In the 1950s and 1960s the GDR leadership attempted to present the work of the state-owned companies in an ideal light. The commissioned authors also frequently noticed bottlenecks and difficulties in production. However, they were rarely allowed to write about these issues openly.
The Hotel “Neptun” has been Warnemünde’s largest and best known hotel since 1971 and, with a height of 64 metres, is the second tallest building in the Hanseatic City. It was considered one of the GDR’s top three hotels and was a dream destination for many East Germans. In its first years, the hotel only accepted guests from the West. However, after the Eighth Party Conference of the SED, which raised the “unity of economic and social policy” principle to the status of a doctrine, 80% of the rooms were reserved for the holiday service of East Germany’s Free German Trade Union Federation (FDGB). The price for twelve days with full board was 310 East German marks. These visits were awarded by the “holiday commissions” of the companies, which selected holidaymakers on the basis of “socialist” criteria. At the exhibition Rostock. Now 800, you can see a so-called Storeticket. Owing to the large percentage of guests from other countries, particularly West Germany, the Hotel Neptun had its own currency. All guests were required to exchange their own national currency for Storetickets. The purpose of this system was to prevent illegal currency exchange and black-market trade.

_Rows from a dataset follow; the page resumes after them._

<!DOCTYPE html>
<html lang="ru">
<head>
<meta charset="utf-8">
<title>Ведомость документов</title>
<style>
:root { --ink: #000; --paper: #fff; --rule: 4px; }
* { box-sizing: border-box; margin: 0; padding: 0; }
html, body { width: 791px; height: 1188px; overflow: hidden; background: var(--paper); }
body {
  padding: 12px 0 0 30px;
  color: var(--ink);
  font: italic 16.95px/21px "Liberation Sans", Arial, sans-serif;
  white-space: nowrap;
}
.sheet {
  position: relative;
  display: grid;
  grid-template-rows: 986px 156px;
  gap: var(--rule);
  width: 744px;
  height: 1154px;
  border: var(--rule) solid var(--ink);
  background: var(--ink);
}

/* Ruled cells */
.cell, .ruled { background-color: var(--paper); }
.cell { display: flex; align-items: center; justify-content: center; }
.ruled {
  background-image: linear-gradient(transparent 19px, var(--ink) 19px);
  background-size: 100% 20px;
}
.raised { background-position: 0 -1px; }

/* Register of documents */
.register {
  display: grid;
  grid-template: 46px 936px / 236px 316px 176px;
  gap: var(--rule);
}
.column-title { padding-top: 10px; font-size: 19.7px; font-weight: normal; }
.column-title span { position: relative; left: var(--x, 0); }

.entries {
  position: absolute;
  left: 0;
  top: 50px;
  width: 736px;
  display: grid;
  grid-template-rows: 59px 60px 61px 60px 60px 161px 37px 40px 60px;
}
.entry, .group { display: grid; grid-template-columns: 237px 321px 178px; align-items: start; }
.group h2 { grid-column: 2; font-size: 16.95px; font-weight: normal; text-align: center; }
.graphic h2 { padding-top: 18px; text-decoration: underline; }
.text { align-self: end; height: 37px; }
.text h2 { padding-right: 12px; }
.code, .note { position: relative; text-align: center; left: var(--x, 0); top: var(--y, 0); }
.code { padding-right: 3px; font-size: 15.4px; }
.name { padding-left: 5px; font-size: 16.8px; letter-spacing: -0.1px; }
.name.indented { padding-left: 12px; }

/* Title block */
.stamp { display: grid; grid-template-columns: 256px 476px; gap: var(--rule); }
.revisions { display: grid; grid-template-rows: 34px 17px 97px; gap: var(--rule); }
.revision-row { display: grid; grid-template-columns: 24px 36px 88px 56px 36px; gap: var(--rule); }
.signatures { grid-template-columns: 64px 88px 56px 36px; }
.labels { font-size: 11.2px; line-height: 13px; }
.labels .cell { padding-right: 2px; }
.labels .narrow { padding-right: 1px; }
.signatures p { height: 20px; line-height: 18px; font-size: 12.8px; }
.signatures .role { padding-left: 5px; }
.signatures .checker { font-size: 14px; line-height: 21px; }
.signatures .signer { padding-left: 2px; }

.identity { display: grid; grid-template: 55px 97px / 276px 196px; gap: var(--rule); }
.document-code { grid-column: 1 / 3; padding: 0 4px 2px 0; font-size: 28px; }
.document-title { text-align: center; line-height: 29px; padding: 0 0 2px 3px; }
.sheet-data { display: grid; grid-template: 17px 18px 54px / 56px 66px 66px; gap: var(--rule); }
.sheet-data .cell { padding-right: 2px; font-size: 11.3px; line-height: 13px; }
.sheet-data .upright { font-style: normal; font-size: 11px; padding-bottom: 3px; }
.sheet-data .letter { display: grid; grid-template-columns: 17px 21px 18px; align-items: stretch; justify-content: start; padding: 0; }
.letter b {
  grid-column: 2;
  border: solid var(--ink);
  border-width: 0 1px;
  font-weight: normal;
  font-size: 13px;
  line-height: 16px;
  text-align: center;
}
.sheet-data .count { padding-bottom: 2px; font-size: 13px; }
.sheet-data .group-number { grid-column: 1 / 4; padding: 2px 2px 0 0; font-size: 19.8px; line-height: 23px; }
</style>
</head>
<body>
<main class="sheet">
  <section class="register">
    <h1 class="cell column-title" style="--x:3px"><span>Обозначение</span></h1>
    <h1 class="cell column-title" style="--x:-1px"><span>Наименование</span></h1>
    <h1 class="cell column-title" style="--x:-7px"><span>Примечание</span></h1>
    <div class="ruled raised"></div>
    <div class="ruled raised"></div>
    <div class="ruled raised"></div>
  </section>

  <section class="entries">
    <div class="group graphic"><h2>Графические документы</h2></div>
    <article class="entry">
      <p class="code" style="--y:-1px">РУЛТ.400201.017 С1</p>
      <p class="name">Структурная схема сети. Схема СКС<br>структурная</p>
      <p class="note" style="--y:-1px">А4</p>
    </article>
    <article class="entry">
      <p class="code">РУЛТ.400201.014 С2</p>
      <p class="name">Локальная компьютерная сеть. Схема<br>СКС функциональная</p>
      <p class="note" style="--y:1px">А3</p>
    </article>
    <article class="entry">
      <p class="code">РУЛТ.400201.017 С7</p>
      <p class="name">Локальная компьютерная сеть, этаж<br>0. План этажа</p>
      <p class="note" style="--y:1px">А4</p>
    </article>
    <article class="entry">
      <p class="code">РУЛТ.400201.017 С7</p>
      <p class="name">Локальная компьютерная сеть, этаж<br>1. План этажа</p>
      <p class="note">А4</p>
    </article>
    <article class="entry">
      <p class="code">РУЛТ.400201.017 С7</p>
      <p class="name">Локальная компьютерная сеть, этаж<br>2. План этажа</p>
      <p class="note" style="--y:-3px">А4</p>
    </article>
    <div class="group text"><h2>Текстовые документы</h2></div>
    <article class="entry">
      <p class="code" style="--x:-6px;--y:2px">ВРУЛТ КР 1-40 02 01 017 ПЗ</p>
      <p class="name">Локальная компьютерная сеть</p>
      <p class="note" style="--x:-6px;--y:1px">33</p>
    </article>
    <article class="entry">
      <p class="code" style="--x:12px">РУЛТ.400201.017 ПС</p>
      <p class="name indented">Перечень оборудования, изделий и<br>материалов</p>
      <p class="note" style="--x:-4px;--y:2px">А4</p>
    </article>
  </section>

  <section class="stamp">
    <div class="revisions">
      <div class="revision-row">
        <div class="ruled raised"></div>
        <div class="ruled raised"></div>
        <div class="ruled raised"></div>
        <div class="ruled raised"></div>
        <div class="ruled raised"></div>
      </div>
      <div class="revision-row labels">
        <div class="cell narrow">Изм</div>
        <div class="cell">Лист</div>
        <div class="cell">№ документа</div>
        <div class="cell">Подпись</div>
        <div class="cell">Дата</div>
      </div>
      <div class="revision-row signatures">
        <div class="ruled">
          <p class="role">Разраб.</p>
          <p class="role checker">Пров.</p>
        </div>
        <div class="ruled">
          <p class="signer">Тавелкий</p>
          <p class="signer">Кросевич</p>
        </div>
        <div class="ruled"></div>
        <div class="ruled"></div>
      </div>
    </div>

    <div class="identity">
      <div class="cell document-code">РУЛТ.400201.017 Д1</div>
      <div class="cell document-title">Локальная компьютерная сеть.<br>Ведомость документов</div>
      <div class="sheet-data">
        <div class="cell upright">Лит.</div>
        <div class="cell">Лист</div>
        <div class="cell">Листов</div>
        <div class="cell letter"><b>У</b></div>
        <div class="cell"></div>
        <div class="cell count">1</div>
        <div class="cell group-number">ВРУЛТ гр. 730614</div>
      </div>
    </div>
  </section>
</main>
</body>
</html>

Football fans from the city and surrounding region regularly flock to the Baltic Sea Stadium (Ostseestadion) to cheer on their team. The Hansa Rostock football club has captured the hearts of countless people in Northern Germany. The club was formed in 1965 from the football department of the Empor Rostock sports club and is now an important trademark of the city, as well as a driving force for its economy. Its development was closely tied to Rostock’s role as district capital. When the Baltic Sea Stadium was completed in 1954, none of the local football teams were playing in a higher division. After the relegation of the Motor Wismar sports club in 1951/52, there was no northern team left in East Germany’s top level football league. This is why the GDR sports administration at the suggestion of the first secretary of the SED district administration decided to move the team of the Saxon club BSG Empor Lauter to Rostock during the 1954 season. One of the related objects being shown in the special exhibition Rostock. Now 800 is a 1980 pennant from the club.